### WORK ORDER
Run through the records and show each line that includes the string "overSubmit".

### GIVEN INFORMATION
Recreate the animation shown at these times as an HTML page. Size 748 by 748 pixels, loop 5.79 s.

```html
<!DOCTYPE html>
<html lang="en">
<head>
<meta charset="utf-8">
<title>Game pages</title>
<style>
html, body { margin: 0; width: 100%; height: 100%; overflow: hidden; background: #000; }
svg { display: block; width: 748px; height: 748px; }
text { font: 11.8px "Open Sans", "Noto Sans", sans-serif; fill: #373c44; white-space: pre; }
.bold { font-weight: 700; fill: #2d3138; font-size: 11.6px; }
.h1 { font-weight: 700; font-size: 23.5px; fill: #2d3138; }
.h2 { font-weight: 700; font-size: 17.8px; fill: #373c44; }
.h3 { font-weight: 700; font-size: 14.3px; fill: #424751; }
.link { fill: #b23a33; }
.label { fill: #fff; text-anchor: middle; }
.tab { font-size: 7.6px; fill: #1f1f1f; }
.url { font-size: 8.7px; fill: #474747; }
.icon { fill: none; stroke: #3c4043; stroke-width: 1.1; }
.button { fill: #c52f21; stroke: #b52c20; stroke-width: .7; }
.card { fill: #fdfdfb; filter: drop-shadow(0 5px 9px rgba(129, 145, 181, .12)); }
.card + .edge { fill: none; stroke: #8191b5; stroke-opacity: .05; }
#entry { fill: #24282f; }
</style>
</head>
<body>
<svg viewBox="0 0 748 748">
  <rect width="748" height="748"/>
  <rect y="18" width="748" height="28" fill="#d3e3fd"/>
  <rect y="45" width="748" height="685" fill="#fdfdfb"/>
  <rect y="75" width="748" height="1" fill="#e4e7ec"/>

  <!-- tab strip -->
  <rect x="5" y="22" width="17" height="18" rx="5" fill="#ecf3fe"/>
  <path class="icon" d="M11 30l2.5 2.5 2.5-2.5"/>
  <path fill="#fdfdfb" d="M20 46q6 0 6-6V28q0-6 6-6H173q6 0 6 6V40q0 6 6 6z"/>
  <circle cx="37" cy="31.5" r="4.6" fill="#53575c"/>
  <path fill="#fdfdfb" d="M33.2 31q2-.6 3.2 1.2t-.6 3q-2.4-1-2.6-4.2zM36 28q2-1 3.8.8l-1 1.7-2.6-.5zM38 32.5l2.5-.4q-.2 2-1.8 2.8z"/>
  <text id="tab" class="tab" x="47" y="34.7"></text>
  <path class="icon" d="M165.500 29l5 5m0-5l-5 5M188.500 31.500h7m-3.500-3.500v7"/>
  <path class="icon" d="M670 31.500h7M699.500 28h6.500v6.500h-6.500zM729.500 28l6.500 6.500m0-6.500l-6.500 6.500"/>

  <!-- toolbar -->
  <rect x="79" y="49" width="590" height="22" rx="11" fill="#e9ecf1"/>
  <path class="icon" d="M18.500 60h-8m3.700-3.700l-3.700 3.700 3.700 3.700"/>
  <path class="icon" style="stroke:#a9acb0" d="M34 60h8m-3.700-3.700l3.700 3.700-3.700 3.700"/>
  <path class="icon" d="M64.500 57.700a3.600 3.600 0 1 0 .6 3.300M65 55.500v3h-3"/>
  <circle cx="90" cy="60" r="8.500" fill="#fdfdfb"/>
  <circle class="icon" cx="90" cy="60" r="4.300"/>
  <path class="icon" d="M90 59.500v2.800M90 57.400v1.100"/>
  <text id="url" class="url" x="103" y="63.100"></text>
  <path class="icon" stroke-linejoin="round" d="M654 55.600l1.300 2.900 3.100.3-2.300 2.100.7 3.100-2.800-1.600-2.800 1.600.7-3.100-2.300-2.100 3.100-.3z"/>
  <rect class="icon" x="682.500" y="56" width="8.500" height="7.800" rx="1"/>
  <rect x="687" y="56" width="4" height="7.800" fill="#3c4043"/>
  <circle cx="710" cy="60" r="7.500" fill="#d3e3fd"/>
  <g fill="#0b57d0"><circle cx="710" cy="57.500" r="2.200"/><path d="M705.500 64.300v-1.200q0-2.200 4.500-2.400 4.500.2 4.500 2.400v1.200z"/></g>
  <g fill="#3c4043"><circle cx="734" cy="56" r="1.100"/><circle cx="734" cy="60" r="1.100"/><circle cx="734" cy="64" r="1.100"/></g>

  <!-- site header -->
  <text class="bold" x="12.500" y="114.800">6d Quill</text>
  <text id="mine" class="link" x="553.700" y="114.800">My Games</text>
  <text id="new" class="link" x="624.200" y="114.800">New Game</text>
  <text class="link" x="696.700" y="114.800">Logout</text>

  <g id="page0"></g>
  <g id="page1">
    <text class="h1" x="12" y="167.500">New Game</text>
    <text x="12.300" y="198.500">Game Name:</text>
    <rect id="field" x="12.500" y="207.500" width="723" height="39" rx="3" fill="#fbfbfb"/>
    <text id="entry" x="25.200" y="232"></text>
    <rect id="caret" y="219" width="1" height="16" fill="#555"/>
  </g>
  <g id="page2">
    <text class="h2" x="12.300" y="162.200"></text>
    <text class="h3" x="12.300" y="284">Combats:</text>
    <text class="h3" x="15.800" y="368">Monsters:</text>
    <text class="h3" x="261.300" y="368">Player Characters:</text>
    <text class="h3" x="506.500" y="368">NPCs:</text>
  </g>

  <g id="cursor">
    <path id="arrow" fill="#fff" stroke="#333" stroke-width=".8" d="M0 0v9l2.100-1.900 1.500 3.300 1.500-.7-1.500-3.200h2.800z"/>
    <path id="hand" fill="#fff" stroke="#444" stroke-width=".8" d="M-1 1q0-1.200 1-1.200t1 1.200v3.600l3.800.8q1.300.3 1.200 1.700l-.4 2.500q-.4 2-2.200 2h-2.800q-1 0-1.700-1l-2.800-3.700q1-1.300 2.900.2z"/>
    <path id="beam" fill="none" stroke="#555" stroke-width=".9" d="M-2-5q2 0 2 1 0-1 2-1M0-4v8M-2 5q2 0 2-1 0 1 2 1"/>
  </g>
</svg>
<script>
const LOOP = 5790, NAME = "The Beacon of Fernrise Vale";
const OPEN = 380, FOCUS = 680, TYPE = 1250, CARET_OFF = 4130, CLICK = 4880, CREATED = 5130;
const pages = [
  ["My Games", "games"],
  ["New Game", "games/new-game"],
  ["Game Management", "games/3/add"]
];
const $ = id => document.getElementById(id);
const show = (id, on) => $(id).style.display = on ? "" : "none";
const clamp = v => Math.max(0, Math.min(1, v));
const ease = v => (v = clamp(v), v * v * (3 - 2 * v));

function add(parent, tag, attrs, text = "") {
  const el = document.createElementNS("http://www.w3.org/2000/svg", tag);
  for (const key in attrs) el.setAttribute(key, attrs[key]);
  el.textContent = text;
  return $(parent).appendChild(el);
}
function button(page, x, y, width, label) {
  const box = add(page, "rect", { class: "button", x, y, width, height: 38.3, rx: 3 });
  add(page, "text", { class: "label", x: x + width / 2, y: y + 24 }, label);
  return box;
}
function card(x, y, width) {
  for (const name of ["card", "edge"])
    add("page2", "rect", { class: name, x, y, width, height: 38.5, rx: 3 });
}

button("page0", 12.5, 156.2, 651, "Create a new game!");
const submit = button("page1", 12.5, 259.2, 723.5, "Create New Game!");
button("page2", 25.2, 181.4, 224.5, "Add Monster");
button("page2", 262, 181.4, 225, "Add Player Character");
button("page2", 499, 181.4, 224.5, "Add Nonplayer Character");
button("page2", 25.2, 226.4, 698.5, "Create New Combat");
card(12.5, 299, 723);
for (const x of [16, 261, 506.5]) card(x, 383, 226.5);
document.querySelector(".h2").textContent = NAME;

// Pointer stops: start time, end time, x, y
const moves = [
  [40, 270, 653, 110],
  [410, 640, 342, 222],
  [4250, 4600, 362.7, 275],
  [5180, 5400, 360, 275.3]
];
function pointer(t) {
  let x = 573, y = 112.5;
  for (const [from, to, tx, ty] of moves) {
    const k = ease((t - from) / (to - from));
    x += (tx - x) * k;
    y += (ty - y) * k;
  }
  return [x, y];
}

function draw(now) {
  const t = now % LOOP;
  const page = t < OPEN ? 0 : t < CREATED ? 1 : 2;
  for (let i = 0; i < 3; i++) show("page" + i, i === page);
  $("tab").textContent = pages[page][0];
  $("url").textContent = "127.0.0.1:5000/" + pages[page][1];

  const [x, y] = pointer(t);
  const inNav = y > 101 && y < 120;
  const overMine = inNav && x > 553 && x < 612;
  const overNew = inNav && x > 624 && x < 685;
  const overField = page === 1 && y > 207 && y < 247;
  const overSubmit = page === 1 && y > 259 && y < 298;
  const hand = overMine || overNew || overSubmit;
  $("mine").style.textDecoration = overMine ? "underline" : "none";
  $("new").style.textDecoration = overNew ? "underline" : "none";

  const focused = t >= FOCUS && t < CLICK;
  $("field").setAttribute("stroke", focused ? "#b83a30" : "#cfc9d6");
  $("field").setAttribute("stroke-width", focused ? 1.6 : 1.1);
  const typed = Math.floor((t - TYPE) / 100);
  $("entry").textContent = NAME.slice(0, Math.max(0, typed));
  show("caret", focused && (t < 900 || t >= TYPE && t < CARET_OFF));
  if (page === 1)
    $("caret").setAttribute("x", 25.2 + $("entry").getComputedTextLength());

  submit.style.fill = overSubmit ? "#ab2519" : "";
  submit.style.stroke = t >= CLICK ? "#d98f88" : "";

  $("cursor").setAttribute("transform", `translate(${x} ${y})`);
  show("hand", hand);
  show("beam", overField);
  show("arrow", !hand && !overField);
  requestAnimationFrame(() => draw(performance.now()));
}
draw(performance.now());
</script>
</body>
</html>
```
* * *
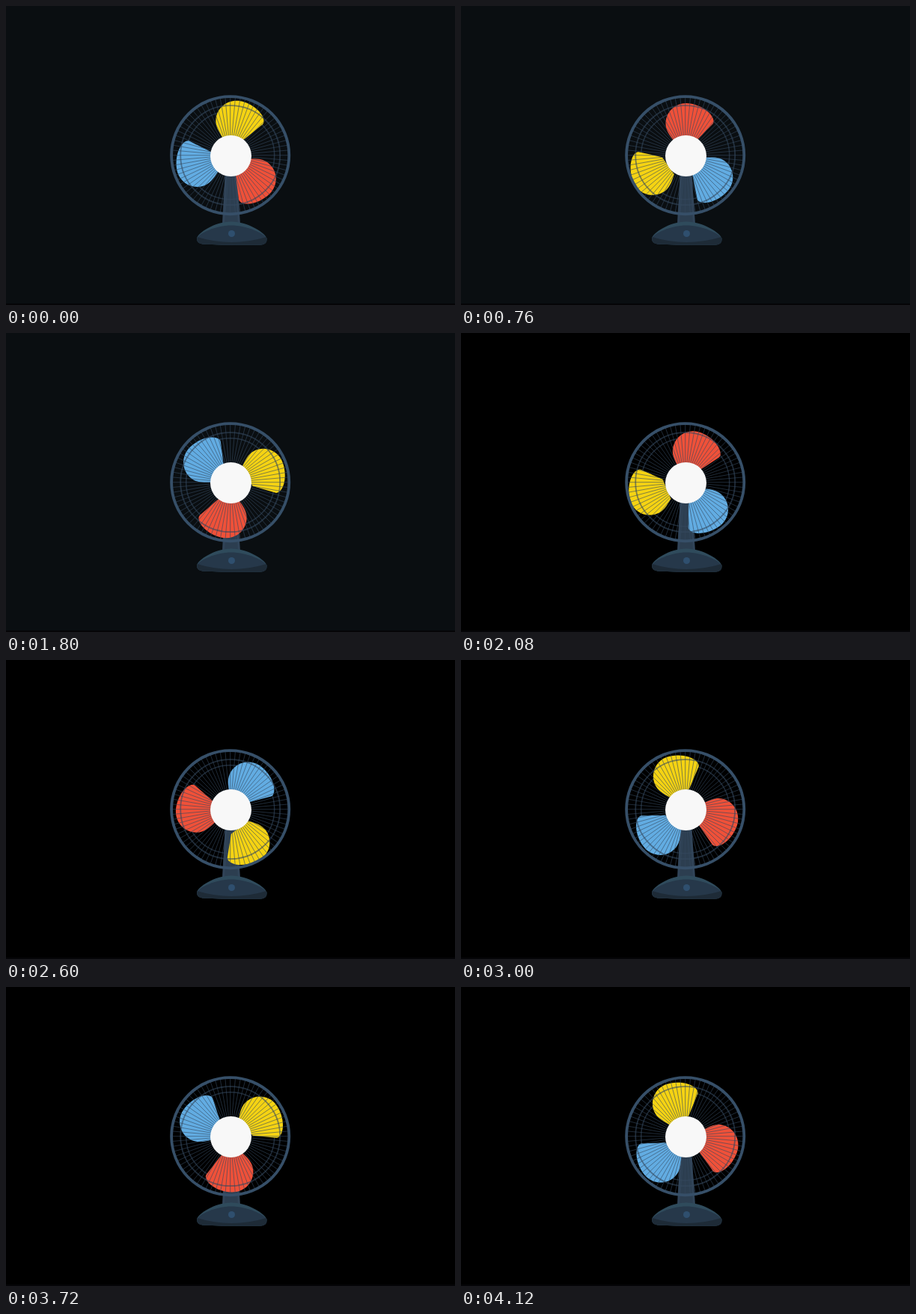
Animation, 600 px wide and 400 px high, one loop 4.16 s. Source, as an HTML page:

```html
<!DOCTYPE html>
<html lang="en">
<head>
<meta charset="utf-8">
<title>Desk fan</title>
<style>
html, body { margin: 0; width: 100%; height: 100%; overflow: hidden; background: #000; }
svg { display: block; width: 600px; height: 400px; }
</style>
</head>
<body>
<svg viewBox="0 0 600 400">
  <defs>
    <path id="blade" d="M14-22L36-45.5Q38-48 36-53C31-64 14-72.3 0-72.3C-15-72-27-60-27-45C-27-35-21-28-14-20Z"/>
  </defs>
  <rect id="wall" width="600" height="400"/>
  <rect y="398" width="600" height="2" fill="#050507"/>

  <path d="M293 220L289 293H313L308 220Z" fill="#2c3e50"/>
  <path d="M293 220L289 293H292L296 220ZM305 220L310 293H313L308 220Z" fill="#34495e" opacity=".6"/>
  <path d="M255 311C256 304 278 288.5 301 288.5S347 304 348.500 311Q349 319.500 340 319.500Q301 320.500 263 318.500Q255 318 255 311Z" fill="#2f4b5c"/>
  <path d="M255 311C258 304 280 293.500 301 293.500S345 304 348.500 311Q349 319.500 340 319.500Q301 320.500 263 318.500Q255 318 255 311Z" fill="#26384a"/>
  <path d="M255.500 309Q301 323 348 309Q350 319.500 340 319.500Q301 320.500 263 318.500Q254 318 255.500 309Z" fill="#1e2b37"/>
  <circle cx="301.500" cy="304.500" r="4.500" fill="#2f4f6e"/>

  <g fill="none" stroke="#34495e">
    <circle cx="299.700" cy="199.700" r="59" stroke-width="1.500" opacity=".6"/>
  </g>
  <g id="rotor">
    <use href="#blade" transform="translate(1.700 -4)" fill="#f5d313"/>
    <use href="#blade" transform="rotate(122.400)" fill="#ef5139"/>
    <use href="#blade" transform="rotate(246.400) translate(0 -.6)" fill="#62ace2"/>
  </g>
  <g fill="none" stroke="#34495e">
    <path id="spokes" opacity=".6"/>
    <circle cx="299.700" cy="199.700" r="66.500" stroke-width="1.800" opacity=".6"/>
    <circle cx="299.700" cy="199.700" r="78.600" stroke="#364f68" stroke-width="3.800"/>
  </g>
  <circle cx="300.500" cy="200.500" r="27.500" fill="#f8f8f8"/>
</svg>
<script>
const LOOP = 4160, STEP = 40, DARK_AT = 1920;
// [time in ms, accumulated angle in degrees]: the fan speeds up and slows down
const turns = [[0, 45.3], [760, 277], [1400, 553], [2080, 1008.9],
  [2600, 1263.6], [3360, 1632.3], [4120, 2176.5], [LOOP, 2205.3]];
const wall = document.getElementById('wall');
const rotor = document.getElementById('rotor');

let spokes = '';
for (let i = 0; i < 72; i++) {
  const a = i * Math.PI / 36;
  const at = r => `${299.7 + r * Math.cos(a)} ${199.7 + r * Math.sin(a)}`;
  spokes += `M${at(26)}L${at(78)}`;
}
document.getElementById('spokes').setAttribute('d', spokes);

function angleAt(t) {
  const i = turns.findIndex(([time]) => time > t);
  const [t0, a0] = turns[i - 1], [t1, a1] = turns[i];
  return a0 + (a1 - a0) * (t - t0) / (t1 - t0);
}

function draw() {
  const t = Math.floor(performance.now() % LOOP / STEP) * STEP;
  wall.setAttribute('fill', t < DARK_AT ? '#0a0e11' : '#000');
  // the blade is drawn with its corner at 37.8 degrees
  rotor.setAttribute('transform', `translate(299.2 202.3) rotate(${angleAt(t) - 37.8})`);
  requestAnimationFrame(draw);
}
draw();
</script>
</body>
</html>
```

### EXERCISE OUTPUT
  const overSubmit = page === 1 && y > 259 && y < 298;
  const hand = overMine || overNew || overSubmit;
  submit.style.fill = overSubmit ? "#ab2519" : "";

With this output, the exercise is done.